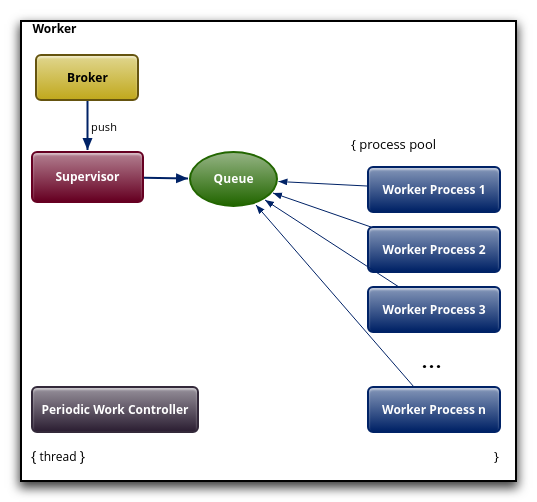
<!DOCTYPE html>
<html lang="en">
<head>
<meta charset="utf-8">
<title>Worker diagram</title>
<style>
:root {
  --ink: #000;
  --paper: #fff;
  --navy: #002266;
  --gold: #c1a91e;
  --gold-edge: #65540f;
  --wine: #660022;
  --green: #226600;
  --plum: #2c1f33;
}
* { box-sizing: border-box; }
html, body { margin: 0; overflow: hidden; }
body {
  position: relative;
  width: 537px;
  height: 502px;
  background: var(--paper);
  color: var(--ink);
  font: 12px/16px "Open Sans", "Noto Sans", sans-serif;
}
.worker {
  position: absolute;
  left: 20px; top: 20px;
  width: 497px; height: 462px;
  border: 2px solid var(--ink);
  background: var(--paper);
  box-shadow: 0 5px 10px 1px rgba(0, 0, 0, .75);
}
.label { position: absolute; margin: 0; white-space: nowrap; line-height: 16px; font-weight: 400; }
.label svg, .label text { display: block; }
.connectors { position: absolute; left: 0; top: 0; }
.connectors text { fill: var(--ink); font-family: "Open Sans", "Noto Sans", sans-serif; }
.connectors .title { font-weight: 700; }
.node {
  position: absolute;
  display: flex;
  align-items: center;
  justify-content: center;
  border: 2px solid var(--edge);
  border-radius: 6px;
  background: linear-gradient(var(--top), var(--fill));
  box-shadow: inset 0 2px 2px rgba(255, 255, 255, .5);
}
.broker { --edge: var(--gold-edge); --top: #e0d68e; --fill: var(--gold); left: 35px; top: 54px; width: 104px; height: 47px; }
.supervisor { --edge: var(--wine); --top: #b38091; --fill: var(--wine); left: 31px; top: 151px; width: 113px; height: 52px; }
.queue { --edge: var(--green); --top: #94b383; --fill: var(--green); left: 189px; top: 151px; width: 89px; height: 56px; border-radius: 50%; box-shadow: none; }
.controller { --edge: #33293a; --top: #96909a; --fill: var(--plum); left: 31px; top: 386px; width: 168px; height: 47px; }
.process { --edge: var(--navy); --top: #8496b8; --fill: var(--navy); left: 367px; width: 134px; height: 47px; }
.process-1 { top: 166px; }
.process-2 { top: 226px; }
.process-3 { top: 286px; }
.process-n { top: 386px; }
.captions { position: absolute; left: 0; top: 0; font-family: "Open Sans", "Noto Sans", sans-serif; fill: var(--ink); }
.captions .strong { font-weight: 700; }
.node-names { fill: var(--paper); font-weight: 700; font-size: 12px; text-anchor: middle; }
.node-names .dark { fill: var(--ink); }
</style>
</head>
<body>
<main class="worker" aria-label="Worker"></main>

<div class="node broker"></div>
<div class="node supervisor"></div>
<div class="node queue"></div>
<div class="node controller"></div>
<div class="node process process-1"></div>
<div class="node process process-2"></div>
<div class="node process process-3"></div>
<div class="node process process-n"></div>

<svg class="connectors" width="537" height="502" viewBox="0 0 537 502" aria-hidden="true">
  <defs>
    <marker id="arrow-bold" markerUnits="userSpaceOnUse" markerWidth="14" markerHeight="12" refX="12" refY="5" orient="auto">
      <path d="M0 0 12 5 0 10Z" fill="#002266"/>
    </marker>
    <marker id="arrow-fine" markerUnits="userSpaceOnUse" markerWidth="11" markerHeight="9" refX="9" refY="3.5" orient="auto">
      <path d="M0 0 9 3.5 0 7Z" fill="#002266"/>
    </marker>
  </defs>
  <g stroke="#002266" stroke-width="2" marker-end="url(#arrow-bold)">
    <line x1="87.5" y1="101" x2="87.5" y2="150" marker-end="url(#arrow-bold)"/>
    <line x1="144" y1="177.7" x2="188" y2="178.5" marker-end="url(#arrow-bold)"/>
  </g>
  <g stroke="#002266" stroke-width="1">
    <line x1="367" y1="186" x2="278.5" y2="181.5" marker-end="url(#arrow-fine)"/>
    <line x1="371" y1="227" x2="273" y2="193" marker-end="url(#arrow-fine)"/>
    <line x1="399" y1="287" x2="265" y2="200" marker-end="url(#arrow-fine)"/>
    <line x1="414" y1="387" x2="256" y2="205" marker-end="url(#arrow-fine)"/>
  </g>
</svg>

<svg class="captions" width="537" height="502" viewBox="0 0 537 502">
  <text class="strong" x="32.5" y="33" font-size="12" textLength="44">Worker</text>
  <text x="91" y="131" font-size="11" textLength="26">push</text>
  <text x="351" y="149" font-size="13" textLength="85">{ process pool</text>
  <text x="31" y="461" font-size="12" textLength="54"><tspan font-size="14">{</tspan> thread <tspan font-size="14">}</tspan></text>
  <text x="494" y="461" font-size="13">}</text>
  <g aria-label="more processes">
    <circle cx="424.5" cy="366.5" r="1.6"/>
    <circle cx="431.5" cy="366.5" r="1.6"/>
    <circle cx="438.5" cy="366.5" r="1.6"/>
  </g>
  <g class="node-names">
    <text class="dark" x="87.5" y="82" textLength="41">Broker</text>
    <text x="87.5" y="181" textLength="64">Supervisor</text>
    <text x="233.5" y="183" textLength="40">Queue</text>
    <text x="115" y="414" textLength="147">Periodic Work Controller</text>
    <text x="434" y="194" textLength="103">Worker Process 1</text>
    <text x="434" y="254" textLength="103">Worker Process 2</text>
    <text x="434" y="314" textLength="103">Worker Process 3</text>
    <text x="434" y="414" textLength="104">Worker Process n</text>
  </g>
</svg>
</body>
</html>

════

• **Assigned task**:
Using the material above, return each line in which the word "arrow" occurs.

• **Solution to this exercise**:
    <marker id="arrow-bold" markerUnits="userSpaceOnUse" markerWidth="14" markerHeight="12" refX="12" refY="5" orient="auto">
    <marker id="arrow-fine" markerUnits="userSpaceOnUse" markerWidth="11" markerHeight="9" refX="9" refY="3.5" orient="auto">
  <g stroke="#002266" stroke-width="2" marker-end="url(#arrow-bold)">
    <line x1="87.5" y1="101" x2="87.5" y2="150" marker-end="url(#arrow-bold)"/>
    <line x1="144" y1="177.7" x2="188" y2="178.5" marker-end="url(#arrow-bold)"/>
    <line x1="367" y1="186" x2="278.5" y2="181.5" marker-end="url(#arrow-fine)"/>
    <line x1="371" y1="227" x2="273" y2="193" marker-end="url(#arrow-fine)"/>
    <line x1="399" y1="287" x2="265" y2="200" marker-end="url(#arrow-fine)"/>
    <line x1="414" y1="387" x2="256" y2="205" marker-end="url(#arrow-fine)"/>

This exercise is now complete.